Maple Leafs hope shaky starts won't continue over final 11 games
Toronto has fewest games left of all Eastern playoff contenders
For the Toronto Maple Leafs, it's time to rest, not panic.
Losers of three in a row, the Leafs had a full day off Thursday after a rough run of six games in six cities in 10 days. They'll now attempt to regroup before an already tenuous playoff picture gets more dicey.
"First thing is get rest. It's been a gruelling stretch, a ton of travel, a lot of tough games where we're seeing a lot of teams' best efforts here," winger Joffrey Lupul said. "Get some rest and then come back refocused and get some of that confidence back that we had going to the West Coast."
Confidence in the Leafs might be waning from the outside after losing to the Washington Capitals, Detroit Red Wings and Tampa Bay Lightning. But within the locker-room Wednesday night there was plenty of belief that those games featured some positive elements to build on.
"No sense in panicking," said goaltender James Reimer, who has been thrust into the starting role since Jonathan Bernier was injured last week. "I think we've played some good hockey in the last three games, at times, and we know what we can do. I obviously believe in our team, we all believe in each other.
"It's a case where, I think, with some fresh legs and kind of a little break here and get back at it, we'll be right back on top of our game again."
Finding the top of their game is paramount to the Leafs, who occupy the first wild-card spot in the Eastern Conference after falling out of the top three in the Atlantic Division.
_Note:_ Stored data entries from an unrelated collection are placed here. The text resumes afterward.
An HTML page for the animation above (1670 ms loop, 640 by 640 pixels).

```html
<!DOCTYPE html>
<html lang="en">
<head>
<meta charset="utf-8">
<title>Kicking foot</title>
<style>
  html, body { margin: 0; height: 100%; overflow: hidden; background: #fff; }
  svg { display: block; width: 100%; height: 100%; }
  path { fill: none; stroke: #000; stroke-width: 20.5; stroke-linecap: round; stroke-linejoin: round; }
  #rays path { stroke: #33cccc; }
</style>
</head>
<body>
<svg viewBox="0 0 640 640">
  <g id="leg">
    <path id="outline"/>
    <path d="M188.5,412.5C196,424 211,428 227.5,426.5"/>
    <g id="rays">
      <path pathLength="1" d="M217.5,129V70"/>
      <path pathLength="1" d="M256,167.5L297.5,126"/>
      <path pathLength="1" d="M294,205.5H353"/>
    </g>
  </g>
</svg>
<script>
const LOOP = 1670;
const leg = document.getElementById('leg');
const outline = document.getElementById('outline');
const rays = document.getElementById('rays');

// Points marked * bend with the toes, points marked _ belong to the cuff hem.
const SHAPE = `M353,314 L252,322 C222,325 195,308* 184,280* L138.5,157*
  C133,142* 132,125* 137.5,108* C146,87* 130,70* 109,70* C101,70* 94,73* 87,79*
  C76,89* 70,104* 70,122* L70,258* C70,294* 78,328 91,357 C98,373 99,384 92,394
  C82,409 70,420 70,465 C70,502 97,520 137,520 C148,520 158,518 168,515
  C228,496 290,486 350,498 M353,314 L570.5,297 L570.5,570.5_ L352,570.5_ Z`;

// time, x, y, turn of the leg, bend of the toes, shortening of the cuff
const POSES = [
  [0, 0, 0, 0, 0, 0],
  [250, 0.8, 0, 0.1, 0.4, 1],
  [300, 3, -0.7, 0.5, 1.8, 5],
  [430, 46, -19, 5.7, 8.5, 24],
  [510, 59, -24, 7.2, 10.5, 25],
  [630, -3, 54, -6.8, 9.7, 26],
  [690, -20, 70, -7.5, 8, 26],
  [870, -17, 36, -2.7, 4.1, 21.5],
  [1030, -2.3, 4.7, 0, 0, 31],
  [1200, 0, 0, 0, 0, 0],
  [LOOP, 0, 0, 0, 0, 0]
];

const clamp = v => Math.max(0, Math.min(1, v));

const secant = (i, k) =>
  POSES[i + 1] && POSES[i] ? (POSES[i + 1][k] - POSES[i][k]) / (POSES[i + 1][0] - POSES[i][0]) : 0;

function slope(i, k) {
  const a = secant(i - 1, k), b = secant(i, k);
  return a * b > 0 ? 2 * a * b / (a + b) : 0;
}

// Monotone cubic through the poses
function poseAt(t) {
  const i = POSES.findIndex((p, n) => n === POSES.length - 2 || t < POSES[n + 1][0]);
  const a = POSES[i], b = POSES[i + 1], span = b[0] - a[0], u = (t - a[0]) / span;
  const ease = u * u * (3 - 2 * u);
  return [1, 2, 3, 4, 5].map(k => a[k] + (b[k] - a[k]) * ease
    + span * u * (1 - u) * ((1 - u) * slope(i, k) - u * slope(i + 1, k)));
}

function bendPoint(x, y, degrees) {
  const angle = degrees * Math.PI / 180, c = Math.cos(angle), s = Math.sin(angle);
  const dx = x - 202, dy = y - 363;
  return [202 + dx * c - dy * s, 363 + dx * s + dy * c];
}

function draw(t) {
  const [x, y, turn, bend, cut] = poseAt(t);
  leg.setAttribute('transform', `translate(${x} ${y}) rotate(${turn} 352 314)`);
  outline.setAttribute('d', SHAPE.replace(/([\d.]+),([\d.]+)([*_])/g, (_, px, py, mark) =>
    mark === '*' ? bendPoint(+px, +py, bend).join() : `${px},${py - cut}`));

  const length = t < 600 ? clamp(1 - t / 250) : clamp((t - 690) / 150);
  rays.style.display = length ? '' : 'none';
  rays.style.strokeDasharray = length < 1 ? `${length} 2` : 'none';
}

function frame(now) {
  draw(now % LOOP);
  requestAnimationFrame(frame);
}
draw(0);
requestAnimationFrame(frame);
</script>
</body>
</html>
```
They were as high as second, three points up on the Lightning and Montreal Canadiens, after beating the Kings in Los Angeles on March 13.
In the three games since, Toronto has given up the first goal in each and struggled with defensive breakdowns in front of Reimer.
Fixing the brutal starts might be the first order of business going into Saturday's game against the Montreal Canadiens on Hockey Night in Canada (CBC, CBCSports.ca, 7 p.m. ET).
"We've had a trend over the last three games where we seem like we're starting a little sluggish or we're not getting the exact start that we're wanting," winger Mason Raymond said. "I thought later in [Lightning] game we showed that desperation, but we need that for 60 minutes. I think at the end of the day for me, [the key is] playing the 60 minutes in that desperation mode."
Finding that "desperation mode" could have a lot do to with having more energy in reserve. At least that's coach Randy Carlyle's hope after watching his team run on empty.
"We just come off a 10-day road trip and we play tonight off a back-to-back," Carlyle said Wednesday night following a 5-3 loss to Tampa Bay. "That's not an excuse, but it's a trying situation, and it's not easy."
The Leafs have also made life hard on themselves by giving stars like Steven Stamkos way too much room close to the net. Defensive breakdowns like the ones that led to Stamkos's hat trick are likely on the to-do list for Friday's practice.
"It comes down to doing the basic things, every night doing the simple things," defenceman Tim Gleason said. "I think as a group of five, we really have to button down, get pucks out when we can and do the simple things in our zone and the offence will take care of itself and we'll get our chances."
If the Leafs are getting offensive chances, there's enough firepower from Phil Kessel (35 goals) down the lineup to make things happen. But Kessel, Nikolai Kulemin and defenceman Jake Gardiner (five goals in seven games) scored against Tampa Bay and it wasn't enough.
Only minutes after that defeat, players wanted to move on and separate themselves from this losing streak. The best way to do so is finding a winning recipe — before it gets too late.
The Leafs have played 71 games, the most of any team in contention in the East, which also means they no longer control their playoff hopes. The Detroit Red Wings, who visit Air Canada Centre on March 29, are in the driver's seat if they keep winning.
That's not a comfortable spot to be in with just 11 games remaining in the regular season. These are almost desperate times in Toronto.
"Obviously we haven't played as well as we need to, and we're not sitting here saying that we're playing the type of hockey that is required to have success," Carlyle said. "Well, we lost three games in a row and if we show the desperation that we displayed in the last half of the game for 60 minutes, we surely could improve our chances. That's for sure."